→ Exercise
Among the entries below, take the line with "--soft-text: #4467b0;" and the line with "absolute; left: 9px;", and output them and every line between them exactly, with nothing else.

(Beginning of Record excerpts)

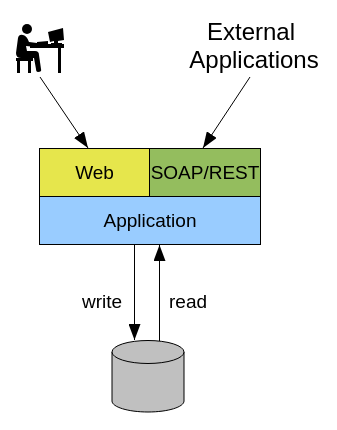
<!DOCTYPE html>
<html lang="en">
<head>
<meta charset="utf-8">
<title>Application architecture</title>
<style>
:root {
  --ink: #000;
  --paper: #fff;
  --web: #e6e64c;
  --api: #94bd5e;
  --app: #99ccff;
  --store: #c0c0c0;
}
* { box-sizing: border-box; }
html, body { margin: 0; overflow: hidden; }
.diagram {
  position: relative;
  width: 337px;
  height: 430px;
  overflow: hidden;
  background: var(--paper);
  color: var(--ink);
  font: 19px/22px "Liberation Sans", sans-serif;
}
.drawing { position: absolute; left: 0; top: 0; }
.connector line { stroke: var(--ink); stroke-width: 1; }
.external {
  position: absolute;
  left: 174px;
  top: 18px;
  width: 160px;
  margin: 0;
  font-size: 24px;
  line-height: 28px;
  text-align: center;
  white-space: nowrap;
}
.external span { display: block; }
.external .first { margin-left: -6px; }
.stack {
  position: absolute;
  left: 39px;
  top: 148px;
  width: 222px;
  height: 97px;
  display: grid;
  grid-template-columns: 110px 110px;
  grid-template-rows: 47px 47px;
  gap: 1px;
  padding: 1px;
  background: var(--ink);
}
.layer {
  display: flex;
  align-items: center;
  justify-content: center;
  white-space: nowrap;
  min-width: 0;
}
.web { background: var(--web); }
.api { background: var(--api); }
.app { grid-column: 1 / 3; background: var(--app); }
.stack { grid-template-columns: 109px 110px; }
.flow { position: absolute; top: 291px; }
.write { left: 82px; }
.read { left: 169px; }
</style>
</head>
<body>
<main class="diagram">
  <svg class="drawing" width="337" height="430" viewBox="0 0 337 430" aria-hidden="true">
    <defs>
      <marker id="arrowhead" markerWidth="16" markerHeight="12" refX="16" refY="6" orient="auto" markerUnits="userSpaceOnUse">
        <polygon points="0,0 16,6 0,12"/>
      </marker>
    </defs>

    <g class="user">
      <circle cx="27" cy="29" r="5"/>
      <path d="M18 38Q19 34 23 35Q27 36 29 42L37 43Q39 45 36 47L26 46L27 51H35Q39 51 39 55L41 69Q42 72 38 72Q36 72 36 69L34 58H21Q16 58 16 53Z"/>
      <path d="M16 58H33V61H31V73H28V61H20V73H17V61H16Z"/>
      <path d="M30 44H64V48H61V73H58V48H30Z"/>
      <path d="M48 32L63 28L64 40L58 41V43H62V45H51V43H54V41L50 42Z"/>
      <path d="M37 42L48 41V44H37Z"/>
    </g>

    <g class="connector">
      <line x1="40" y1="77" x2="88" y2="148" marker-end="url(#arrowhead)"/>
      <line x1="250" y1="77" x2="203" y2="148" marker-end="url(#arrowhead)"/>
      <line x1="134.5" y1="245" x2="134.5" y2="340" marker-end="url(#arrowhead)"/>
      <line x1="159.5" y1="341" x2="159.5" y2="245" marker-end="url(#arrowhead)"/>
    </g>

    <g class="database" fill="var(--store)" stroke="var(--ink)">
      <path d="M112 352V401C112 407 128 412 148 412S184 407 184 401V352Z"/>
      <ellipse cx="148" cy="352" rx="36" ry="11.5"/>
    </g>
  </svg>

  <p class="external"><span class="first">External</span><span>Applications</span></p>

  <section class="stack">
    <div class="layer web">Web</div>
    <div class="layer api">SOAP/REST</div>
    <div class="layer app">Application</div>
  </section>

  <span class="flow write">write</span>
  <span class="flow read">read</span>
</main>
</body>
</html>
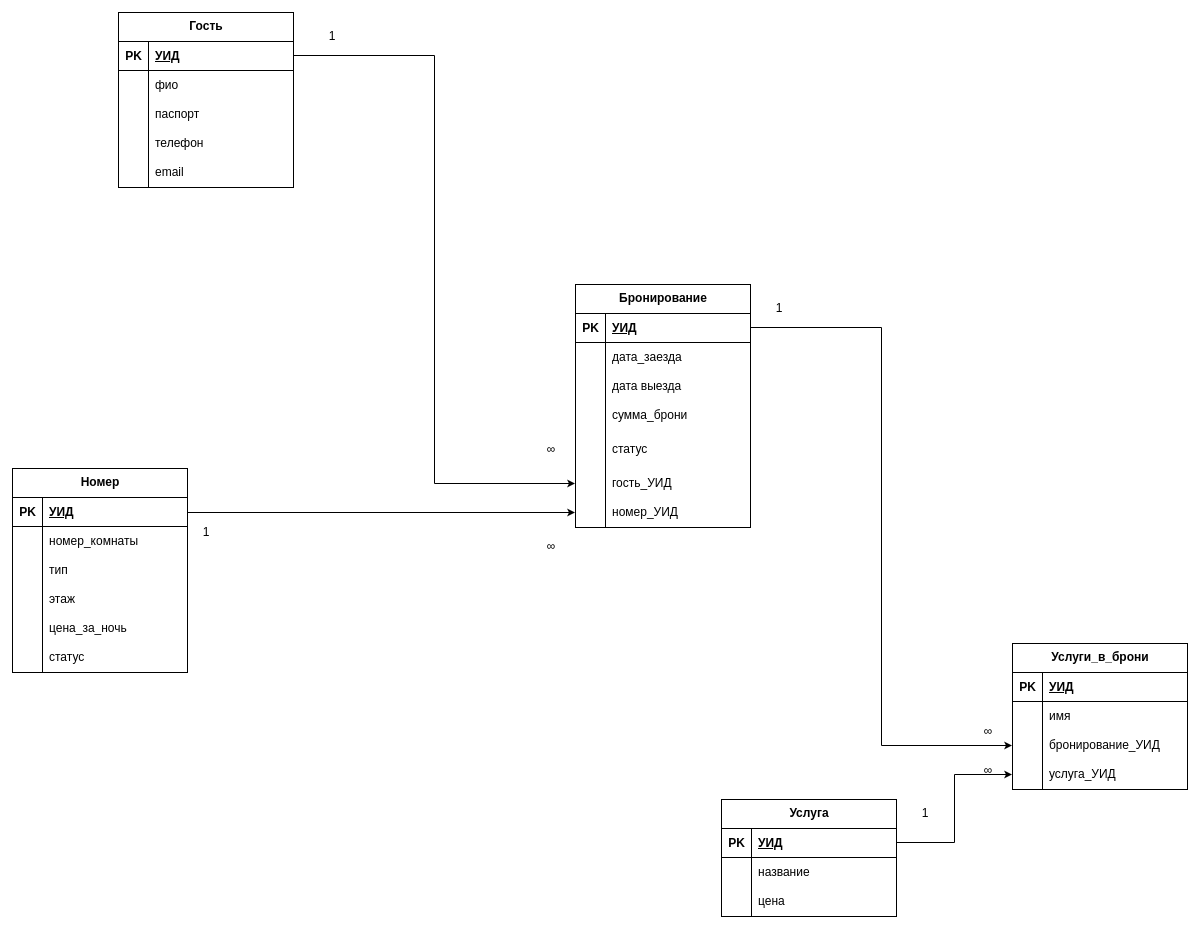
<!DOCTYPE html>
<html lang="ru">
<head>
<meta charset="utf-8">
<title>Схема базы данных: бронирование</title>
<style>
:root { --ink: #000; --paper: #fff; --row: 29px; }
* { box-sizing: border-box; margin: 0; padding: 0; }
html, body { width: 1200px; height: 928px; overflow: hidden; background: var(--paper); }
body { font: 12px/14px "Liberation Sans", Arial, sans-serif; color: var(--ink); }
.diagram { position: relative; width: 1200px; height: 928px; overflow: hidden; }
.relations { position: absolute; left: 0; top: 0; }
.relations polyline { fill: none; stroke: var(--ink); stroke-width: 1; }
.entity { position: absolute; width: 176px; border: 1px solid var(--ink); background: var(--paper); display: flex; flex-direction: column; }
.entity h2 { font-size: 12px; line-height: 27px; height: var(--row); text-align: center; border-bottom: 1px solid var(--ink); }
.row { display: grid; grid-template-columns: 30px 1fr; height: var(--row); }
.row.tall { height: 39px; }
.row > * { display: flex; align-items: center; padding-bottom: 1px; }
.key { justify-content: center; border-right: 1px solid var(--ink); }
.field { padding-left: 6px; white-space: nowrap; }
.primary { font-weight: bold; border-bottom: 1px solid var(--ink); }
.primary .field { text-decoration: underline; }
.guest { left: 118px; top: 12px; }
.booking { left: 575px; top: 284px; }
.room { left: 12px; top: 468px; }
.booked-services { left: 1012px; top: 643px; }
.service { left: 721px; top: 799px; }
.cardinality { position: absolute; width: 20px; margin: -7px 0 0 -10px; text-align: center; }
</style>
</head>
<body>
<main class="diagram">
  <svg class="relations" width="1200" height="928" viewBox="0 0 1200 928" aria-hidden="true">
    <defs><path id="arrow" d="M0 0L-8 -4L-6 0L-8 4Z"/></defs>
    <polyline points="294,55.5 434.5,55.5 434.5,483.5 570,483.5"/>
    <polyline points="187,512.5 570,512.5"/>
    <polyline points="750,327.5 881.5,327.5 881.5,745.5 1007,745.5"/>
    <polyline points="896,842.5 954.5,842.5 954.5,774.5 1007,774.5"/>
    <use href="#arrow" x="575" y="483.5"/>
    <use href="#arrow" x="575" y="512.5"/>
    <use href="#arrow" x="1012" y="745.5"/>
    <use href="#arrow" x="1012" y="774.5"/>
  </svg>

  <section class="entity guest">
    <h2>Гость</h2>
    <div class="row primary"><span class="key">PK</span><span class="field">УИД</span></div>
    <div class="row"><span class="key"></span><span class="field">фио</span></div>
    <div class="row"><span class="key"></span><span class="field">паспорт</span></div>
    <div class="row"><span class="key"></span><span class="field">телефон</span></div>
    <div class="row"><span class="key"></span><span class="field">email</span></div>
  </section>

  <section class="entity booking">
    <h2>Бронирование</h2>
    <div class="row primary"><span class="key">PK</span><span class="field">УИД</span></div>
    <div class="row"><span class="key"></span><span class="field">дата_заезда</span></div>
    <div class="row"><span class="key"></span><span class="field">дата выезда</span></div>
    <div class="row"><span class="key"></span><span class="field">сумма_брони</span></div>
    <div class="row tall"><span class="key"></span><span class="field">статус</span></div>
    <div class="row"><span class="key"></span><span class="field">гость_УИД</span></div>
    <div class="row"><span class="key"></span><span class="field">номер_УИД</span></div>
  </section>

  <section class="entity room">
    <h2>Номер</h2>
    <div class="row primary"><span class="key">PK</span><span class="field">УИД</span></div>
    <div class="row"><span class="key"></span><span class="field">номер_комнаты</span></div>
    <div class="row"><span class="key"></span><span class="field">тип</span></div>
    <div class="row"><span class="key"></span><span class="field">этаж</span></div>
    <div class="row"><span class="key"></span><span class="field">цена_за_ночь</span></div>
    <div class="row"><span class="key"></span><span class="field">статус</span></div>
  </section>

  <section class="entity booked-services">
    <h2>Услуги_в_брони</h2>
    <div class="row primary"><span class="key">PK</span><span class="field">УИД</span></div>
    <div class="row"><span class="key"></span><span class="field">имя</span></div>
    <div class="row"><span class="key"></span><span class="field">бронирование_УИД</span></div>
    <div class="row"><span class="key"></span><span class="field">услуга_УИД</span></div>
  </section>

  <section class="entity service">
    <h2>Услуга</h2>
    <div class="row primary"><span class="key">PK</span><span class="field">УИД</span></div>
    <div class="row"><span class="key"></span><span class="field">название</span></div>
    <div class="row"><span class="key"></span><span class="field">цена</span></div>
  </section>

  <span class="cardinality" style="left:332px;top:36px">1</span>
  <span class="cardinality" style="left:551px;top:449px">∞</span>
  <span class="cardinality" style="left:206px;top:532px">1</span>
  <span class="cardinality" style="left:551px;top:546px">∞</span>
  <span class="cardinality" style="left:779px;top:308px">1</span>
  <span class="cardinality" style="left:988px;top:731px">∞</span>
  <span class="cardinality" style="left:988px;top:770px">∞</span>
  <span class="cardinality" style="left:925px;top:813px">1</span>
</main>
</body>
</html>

(End of Record excerpts)
(Beginning of Record excerpts)

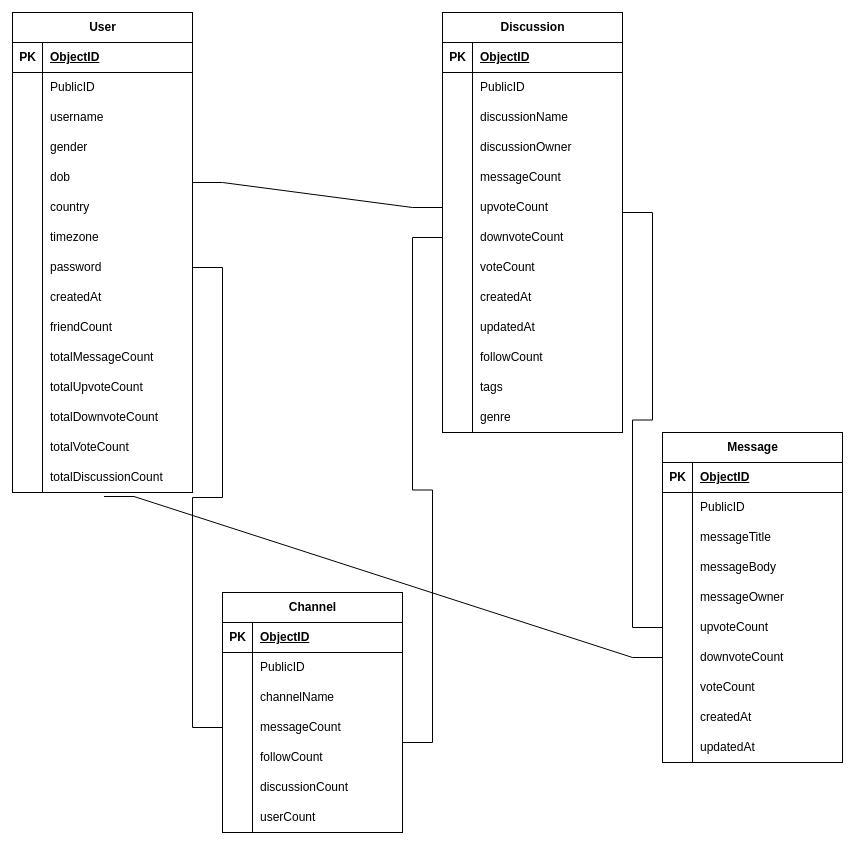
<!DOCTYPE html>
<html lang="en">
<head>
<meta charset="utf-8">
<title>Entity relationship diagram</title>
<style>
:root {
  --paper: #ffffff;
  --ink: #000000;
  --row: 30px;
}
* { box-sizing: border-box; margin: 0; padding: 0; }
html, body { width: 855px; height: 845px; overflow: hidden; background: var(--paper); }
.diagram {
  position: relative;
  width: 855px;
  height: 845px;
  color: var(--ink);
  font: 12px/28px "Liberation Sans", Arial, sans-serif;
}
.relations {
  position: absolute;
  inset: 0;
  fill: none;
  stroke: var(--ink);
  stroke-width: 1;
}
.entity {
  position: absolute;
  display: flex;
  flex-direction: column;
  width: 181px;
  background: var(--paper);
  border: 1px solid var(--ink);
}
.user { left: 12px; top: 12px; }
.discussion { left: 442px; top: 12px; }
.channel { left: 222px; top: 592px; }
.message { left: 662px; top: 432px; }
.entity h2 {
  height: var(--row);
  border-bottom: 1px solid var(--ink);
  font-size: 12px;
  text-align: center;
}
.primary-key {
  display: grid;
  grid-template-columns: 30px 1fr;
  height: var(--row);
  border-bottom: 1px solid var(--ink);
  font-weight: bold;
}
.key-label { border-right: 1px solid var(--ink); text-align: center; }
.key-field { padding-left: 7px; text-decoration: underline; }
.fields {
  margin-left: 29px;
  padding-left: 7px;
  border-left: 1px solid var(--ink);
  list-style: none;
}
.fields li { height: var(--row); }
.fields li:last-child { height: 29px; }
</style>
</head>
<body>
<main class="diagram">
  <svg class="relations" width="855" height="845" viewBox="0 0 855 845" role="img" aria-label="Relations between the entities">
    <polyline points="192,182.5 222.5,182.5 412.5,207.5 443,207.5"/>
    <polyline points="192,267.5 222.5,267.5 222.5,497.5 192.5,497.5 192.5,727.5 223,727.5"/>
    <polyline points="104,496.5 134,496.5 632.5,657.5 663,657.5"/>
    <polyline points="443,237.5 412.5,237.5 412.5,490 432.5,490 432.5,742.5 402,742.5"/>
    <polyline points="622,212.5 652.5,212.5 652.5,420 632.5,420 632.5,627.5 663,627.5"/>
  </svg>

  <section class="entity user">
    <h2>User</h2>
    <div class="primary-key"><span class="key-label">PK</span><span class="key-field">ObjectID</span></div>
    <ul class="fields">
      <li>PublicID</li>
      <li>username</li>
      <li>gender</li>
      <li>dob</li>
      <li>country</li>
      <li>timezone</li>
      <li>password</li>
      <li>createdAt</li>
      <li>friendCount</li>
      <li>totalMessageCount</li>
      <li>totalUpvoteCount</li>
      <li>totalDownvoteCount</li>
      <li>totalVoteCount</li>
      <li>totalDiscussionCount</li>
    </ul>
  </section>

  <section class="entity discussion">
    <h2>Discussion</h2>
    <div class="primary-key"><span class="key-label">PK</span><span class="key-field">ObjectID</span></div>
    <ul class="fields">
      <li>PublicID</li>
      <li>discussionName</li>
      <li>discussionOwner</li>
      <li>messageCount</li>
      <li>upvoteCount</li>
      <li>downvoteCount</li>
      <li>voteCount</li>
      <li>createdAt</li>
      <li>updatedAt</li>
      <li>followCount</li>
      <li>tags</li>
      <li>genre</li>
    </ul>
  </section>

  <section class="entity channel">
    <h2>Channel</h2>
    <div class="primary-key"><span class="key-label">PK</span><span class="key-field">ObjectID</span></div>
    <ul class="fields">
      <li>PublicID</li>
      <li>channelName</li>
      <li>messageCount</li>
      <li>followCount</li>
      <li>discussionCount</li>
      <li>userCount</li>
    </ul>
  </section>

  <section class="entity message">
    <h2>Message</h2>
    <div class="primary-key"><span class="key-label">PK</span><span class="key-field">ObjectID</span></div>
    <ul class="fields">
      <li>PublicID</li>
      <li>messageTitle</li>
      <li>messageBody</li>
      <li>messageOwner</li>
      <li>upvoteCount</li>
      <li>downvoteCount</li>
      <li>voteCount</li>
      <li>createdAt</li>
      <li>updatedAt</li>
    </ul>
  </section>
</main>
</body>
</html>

(End of Record excerpts)
(Beginning of Record excerpts)

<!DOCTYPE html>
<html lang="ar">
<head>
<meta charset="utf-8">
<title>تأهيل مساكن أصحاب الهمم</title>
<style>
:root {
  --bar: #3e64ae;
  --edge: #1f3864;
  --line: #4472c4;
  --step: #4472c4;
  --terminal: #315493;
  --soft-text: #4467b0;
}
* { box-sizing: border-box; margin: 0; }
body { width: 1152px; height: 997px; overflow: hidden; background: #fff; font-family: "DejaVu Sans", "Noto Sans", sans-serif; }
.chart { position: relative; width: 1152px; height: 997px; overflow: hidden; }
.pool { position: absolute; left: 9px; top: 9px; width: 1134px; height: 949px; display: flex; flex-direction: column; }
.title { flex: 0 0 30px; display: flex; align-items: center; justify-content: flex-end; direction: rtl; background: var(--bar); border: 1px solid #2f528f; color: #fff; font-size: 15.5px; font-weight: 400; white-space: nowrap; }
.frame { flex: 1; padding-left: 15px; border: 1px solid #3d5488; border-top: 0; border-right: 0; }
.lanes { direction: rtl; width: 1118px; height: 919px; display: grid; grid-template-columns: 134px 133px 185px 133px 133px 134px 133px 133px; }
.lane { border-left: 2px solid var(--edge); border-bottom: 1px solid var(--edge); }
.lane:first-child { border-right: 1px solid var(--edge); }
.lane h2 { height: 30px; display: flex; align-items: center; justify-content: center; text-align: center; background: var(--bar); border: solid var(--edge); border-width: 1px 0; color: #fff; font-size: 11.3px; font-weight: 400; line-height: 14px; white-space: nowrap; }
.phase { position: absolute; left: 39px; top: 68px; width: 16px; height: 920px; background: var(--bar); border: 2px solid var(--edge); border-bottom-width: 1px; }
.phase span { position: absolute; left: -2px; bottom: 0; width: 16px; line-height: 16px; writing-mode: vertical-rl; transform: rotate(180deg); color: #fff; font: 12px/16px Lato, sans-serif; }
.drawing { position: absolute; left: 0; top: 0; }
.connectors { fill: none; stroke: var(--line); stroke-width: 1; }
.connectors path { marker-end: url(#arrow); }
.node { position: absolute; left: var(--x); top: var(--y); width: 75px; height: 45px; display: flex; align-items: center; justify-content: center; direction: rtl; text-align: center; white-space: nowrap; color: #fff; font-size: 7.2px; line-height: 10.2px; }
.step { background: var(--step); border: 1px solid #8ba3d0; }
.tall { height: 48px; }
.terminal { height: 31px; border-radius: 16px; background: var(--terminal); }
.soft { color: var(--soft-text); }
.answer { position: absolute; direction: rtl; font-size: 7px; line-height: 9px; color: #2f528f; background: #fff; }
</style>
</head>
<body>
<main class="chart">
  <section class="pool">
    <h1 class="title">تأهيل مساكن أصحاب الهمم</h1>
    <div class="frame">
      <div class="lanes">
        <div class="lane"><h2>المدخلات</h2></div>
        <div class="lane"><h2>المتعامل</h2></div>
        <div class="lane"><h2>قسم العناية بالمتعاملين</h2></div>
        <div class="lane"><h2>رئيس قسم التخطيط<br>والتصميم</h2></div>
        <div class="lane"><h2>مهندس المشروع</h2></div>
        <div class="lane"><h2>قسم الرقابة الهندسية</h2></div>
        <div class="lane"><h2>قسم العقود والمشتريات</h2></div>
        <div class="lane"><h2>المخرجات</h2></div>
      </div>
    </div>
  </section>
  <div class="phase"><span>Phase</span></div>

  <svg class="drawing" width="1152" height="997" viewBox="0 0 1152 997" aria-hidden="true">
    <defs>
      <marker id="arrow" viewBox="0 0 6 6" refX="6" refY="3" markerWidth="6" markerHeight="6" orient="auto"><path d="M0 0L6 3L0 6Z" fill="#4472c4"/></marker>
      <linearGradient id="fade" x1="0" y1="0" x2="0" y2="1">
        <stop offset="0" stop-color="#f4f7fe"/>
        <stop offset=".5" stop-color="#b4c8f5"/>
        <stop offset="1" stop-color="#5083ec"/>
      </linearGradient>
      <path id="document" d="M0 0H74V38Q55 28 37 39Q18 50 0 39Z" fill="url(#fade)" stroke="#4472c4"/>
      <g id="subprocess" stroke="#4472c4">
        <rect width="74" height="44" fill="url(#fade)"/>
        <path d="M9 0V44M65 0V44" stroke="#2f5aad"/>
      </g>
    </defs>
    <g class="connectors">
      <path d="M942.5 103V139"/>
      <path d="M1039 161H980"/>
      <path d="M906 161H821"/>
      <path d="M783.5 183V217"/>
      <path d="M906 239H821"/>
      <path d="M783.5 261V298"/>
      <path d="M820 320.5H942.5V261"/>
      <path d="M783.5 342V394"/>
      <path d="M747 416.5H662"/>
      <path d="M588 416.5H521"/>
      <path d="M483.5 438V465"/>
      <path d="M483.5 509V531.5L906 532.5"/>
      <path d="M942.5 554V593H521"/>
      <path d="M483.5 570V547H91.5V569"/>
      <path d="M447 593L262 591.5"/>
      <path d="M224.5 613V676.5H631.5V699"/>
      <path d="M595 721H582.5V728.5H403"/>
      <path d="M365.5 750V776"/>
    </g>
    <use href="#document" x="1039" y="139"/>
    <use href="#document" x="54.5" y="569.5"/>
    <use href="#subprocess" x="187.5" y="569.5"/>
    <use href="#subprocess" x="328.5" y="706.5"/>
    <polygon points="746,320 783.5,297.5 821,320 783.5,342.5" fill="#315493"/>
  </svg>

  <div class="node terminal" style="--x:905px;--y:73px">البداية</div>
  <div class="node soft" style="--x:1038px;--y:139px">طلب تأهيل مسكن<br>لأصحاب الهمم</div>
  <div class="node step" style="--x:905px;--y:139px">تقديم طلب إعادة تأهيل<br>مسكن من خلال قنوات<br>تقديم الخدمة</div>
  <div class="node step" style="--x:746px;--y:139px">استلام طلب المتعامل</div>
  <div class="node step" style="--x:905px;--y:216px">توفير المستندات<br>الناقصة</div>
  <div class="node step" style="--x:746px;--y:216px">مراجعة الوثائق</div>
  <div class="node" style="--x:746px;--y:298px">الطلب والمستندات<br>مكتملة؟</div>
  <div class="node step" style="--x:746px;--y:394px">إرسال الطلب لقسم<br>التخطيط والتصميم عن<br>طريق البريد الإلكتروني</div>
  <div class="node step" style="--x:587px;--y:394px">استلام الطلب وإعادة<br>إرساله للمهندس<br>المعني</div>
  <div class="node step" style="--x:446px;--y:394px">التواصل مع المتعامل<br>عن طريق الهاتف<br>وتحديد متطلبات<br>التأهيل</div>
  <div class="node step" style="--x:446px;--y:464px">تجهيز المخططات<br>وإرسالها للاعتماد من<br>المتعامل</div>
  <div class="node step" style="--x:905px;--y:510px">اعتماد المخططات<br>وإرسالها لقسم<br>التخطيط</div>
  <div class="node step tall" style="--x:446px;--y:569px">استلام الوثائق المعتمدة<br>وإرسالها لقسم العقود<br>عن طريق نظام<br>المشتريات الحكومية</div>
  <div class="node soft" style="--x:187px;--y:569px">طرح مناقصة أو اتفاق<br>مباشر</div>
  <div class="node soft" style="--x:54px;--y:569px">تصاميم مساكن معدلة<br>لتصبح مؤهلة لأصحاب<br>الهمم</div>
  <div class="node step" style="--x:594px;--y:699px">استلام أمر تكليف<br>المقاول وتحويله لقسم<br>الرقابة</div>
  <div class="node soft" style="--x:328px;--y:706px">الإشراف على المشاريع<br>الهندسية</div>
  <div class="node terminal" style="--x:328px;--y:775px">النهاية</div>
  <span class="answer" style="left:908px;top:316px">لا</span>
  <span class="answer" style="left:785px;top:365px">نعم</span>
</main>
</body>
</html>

(End of Record excerpts)

→ The completed task
  --soft-text: #4467b0;
}
* { box-sizing: border-box; margin: 0; }
body { width: 1152px; height: 997px; overflow: hidden; background: #fff; font-family: "DejaVu Sans", "Noto Sans", sans-serif; }
.chart { position: relative; width: 1152px; height: 997px; overflow: hidden; }
.pool { position: absolute; left: 9px; top: 9px; width: 1134px; height: 949px; display: flex; flex-direction: column; }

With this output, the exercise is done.